The International Year of Co-operatives brought the co-operatives together and boosted awareness of the model as a mainstream and attractive way to structure business. Two examples help demonstrate the legacy of the year.
In 2012, the co-operative sector worked to found a National Co-operative Investment Fund to help existing and new co-operatives obtain patient capital. Expected to launch this year, the fund will help co-operatives overcome institutional and structural obstacles to capital, in addition to what they can already obtain from credit unions.
Similarly, Manitoba credit unions and co-operatives partnered with the University of Winnipeg business school to establish the country’s first Chair in Co-operative Enterprises to strengthen the co-op movement and support socially responsible entrepreneurs.

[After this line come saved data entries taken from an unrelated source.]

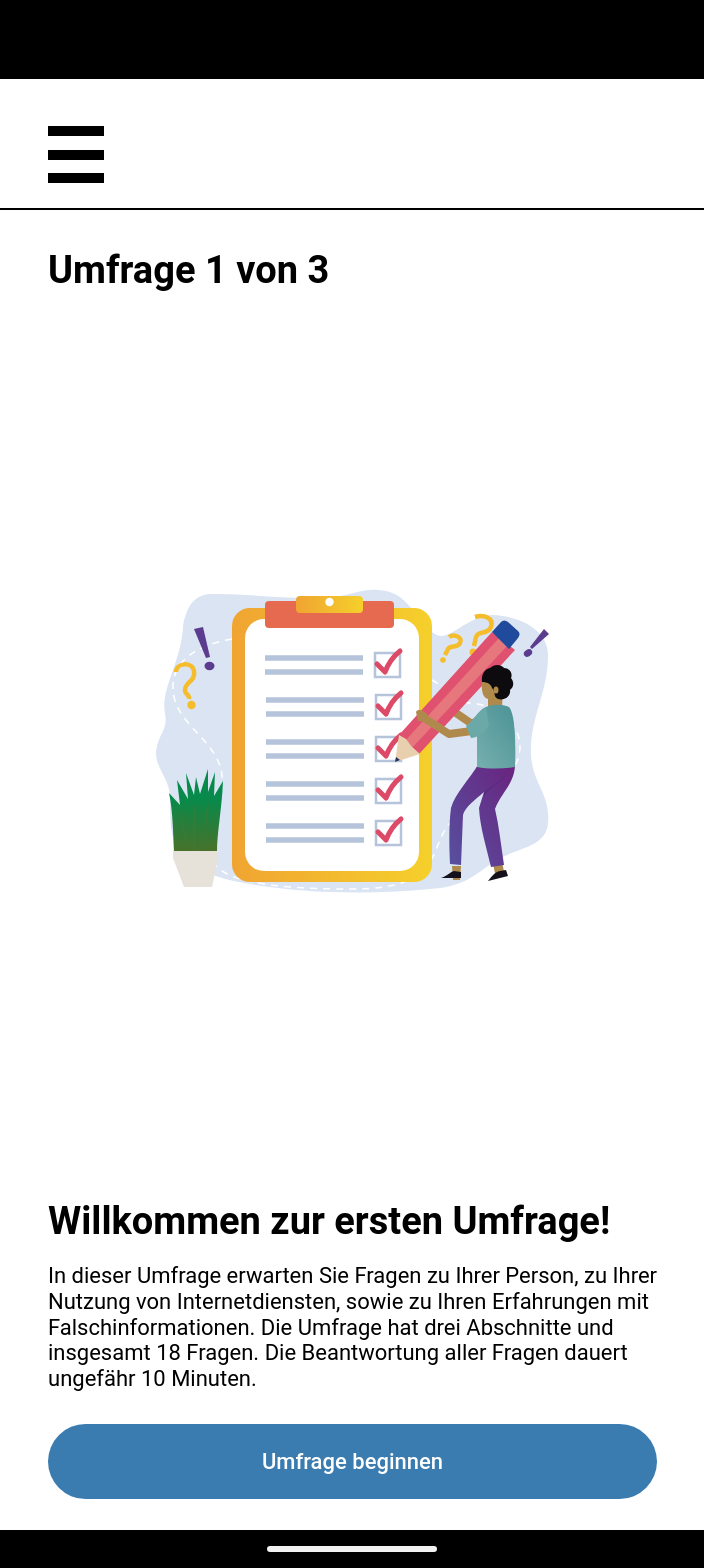
<!DOCTYPE html>
<html lang="de">
<head>
<meta charset="utf-8">
<title>Umfrage 1 von 3</title>
<style>
:root {
  --ink: #000;
  --paper: #fff;
  --action: #3a7bb0;
  --handle: #f2f2f2;
  --blob: #dae4f3;
  --rule: #b5c4da;
  --check: #dd4a68;
  --clip: #e66a50;
  --amber: #f5bd2c;
  --violet: #5c3c8e;
  --skin: #b08a4c;
}
* { box-sizing: border-box; margin: 0; padding: 0; }
html, body { width: 704px; height: 1568px; overflow: hidden; }
body { background: var(--paper); color: var(--ink); font-family: Roboto, "Noto Sans", sans-serif; }
.screen { position: relative; width: 704px; height: 1568px; overflow: hidden; }
.status-bar { height: 79px; background: var(--ink); }
.app-bar { height: 131px; padding: 47px 48px 0; border-bottom: 2px solid var(--ink); }
.menu { display: flex; flex-direction: column; justify-content: space-between; width: 56px; height: 57px; }
.menu span { height: 10px; background: var(--ink); }
h1, h2 { position: absolute; left: 48px; font-size: 38px; line-height: 44px; font-weight: 700; white-space: nowrap; }
h1 { top: 248px; }
h2 { top: 1199px; }
.intro { position: absolute; left: 48px; top: 1263px; font-size: 22px; line-height: 25.8px; white-space: nowrap; }
.start { position: absolute; left: 48px; top: 1424px; width: 609px; height: 75px; border-radius: 38px; background: var(--action); color: var(--paper); font-size: 22px; font-weight: 500; line-height: 76px; text-align: center; text-decoration: none; }
.nav-bar { position: absolute; left: 0; bottom: 0; width: 100%; height: 38px; background: var(--ink); }
.nav-bar span { position: absolute; left: 267px; top: 16px; width: 170px; height: 6px; border-radius: 3px; background: var(--handle); }
.illustration { position: absolute; left: 150px; top: 580px; }
.blob { fill: var(--blob); }
.dashes { fill: none; stroke: var(--paper); stroke-width: 1.5; stroke-dasharray: 7 6; }
.text-rules { stroke: var(--rule); stroke-width: 5.5; }
.box { fill: none; stroke: var(--rule); stroke-width: 2.5; }
.tick { fill: none; stroke: var(--check); stroke-width: 5; stroke-linecap: round; stroke-linejoin: round; }
.question { fill: none; stroke: var(--amber); stroke-width: 4.5; }
.amber { fill: var(--amber); }
.violet { fill: var(--violet); }
.skin { fill: var(--skin); }
.arm { fill: none; stroke: var(--skin); stroke-width: 8; stroke-linecap: round; stroke-linejoin: round; }
</style>
</head>
<body>
<div class="screen">
  <div class="status-bar"></div>
  <header class="app-bar">
    <a class="menu" href="#" aria-label="Menü"><span></span><span></span><span></span></a>
  </header>
  <main>
    <h1>Umfrage 1 von 3</h1>
    <svg class="illustration" width="406" height="320" viewBox="150 580 406 320" role="img" aria-label="Person mit großem Bleistift füllt eine Checkliste aus">
      <defs>
        <linearGradient id="board-fill"><stop offset="0" stop-color="#f0a432"/><stop offset="1" stop-color="#f5d02b"/></linearGradient>
        <linearGradient id="leaf-fill" x1="0" y1="0" x2="0" y2="1"><stop offset=".35" stop-color="#078a4b"/><stop offset="1" stop-color="#49712a"/></linearGradient>
        <linearGradient id="shirt-fill" x1="0" y1="1" x2="1" y2="0"><stop offset="0" stop-color="#7bb2b0"/><stop offset="1" stop-color="#4b9296"/></linearGradient>
        <linearGradient id="trouser-fill" x1="0" y1="1" x2="1" y2="0"><stop offset="0" stop-color="#57509f"/><stop offset="1" stop-color="#6a237f"/></linearGradient>
        <g id="entry">
          <path class="text-rules" d="M266 700H364M266 714H364"/>
          <rect class="box" x="376" y="695" width="25" height="24"/>
          <path class="tick" d="M378 706L386 714Q391 701 401 693"/>
        </g>
      </defs>

      <g id="backdrop">
        <path class="blob" d="M183 626C187 604 196 594 212 594C250 593 300 602 340 596C358 593 364 589 378 590C406 591 413 614 432 632C448 646 461 618 492 615C520 616 548 630 548 655C548 690 533 712 531 745C529 784 551 790 548 824C545 849 515 847 492 863C472 878 460 887 430 889C370 895 300 893 250 884C220 879 196 872 181 853C168 838 171 815 170 795C168 775 152 765 157 746C160 733 168 729 165 713C160 690 182 660 183 626Z"/>
        <path class="dashes" d="M232 639C196 645 171 662 173 690C175 725 218 740 222 775C224 806 205 836 214 862C224 886 300 889 350 889C400 889 424 880 436 850C445 826 450 820 466 811M432 680C450 690 451 702 470 703C498 705 520 722 520 748C519 762 514 768 508 774"/>
      </g>

      <g id="plant">
        <path fill="url(#leaf-fill)" d="M174 852C173 832 173 812 169 793L180 805L177 780L188 799L186 773L194 795L196 777L200 794L208 769L208 792L215 772L214 796L223 781C222 808 217 832 217 852Z"/>
        <path d="M187 850L181 812M194 850V806M203 850L208 805" fill="none" stroke="#3f7b35" stroke-opacity=".5" stroke-width="2"/>
        <path fill="#e6e2da" d="M173 851H218V858L212 887H184L173 858Z"/>
      </g>

      <g id="clipboard">
        <rect x="232" y="608" width="200" height="274" rx="18" fill="url(#board-fill)"/>
        <rect x="245" y="619" width="174" height="252" rx="19" fill="#fff"/>
        <rect x="265" y="601" width="129" height="27" rx="4" fill="var(--clip)"/>
        <rect x="296" y="596" width="67" height="17" rx="4" fill="url(#board-fill)"/>
        <circle cx="329.500" cy="602" r="4.200" fill="#fff"/>
        <use href="#entry" x="-1" y="-42"/>
        <use href="#entry"/>
        <use href="#entry" y="42"/>
        <use href="#entry" y="84"/>
        <use href="#entry" y="126"/>
      </g>

      <g id="marks">
        <path class="question" d="M176 672C176 663 192 661 194 671C196 682 184 682 185 691C186 695 190 695 189 699"/>
        <circle class="amber" cx="191.500" cy="705" r="4.200"/>
        <path class="violet" d="M194 629L203 627L210 657L206 658Z"/>
        <ellipse class="violet" cx="209.500" cy="666" rx="5" ry="4.200"/>
        <path class="question" stroke-width="3" d="M449 637C455 633 463 638 460 643C457 649 451 644 448 649L445 655"/>
        <circle class="amber" cx="443" cy="660" r="2.800"/>
        <path class="question" d="M475 617C484 614 494 618 491 627C487 636 479 629 476 637L474 646"/>
        <circle class="amber" cx="473" cy="652" r="3.500"/>
        <path class="violet" d="M544 629L549 634L532 649L530 647Z"/>
        <ellipse class="violet" cx="528" cy="653" rx="4.500" ry="3.300" transform="rotate(-35 528 653)"/>
      </g>

      <g id="far-arm">
        <path class="arm" d="M484 717L472 724L453 711"/>
      </g>

      <g id="pencil">
        <path fill="#e0506f" d="M399 735L492 632L515 650L419 754Z"/>
        <path fill="#e6777c" d="M405 741L499 638L508 645L412 748Z"/>
        <path fill="#204a9c" d="M492 632L501 622Q504 619 508 622L518 631Q521 634 518 638L509 649Z"/>
        <path fill="#e8d0ae" d="M399 735L406 739L412 747L420 754L395 762Z"/>
        <path fill="#23305f" d="M396 757L400 760L395 762Z"/>
      </g>

      <g id="person">
        <path class="skin" d="M452 866H461L460 880H453ZM493 864L502 862L505 876L496 878Z"/>
        <path d="M441 878C447 876 450 872 454 871L461 872V878ZM488 881C492 876 495 872 500 871L506 870L508 876Z" fill="#15111a"/>
        <path fill="url(#trouser-fill)" d="M479 763L515 766C514 784 501 793 495 809C499 826 501 845 504 865L491 867C486 846 480 827 479 808L484 792C475 800 465 807 463 815L461 865L450 864C449 842 449 823 451 808C455 793 470 779 479 763Z"/>
        <path fill="#45236e" fill-opacity=".35" d="M484 792L507 775C500 782 489 788 484 797Z"/>
        <path class="skin" d="M482 681C481 691 483 698 488 699L488 708H502L503 688L494 676Z"/>
        <path fill="#0d0b0d" d="M482 682C481 674 485 669 490 668C495 663 502 665 504 668C510 668 513 674 511 678C515 683 513 688 510 690C511 696 505 701 498 699C493 697 496 692 492 688C491 684 487 682 482 682Z"/>
        <ellipse class="skin" cx="496" cy="690" rx="2.500" ry="3.500"/>
        <path fill="url(#shirt-fill)" d="M486 707C493 704 502 704 509 707C515 714 516 740 515 767C503 769 488 769 477 767V733L469 726C475 717 479 710 486 707Z"/>
        <path class="arm" d="M472 731L449 734L421 716"/>
        <path class="skin" d="M416 712C418 708 424 711 427 714L428 722L418 721Z"/>
        <path fill="#6ba8a8" d="M486 708C478 711 472 722 466 726L471 738C480 737 486 731 489 725Z"/>
      </g>
    </svg>

    <h2>Willkommen zur ersten Umfrage!</h2>
    <p class="intro">In dieser Umfrage erwarten Sie Fragen zu Ihrer Person, zu Ihrer<br>Nutzung von Internetdiensten, sowie zu Ihren Erfahrungen mit<br>Falschinformationen. Die Umfrage hat drei Abschnitte und<br>insgesamt 18 Fragen. Die Beantwortung aller Fragen dauert<br>ungefähr 10 Minuten.</p>
    <a class="start" href="#">Umfrage beginnen</a>
  </main>
  <div class="nav-bar"><span></span></div>
</div>
</body>
</html>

In Canada and internationally, people celebrated the history of the global co-operative movement and reflected – given the recent dramatic examples of corporate enterprises failing to meet societal expectations – on the current relevance of this form of enterprise. The legacy of the International Year of Co-operatives will be measured not today, but in the years ahead, as more people look to the co-operative model to meet their needs for products and services, as well as our collective need for a more democratic and socially-oriented economy.
Image credit: http://www.flickr.com/photos/dullhunk/7403757590/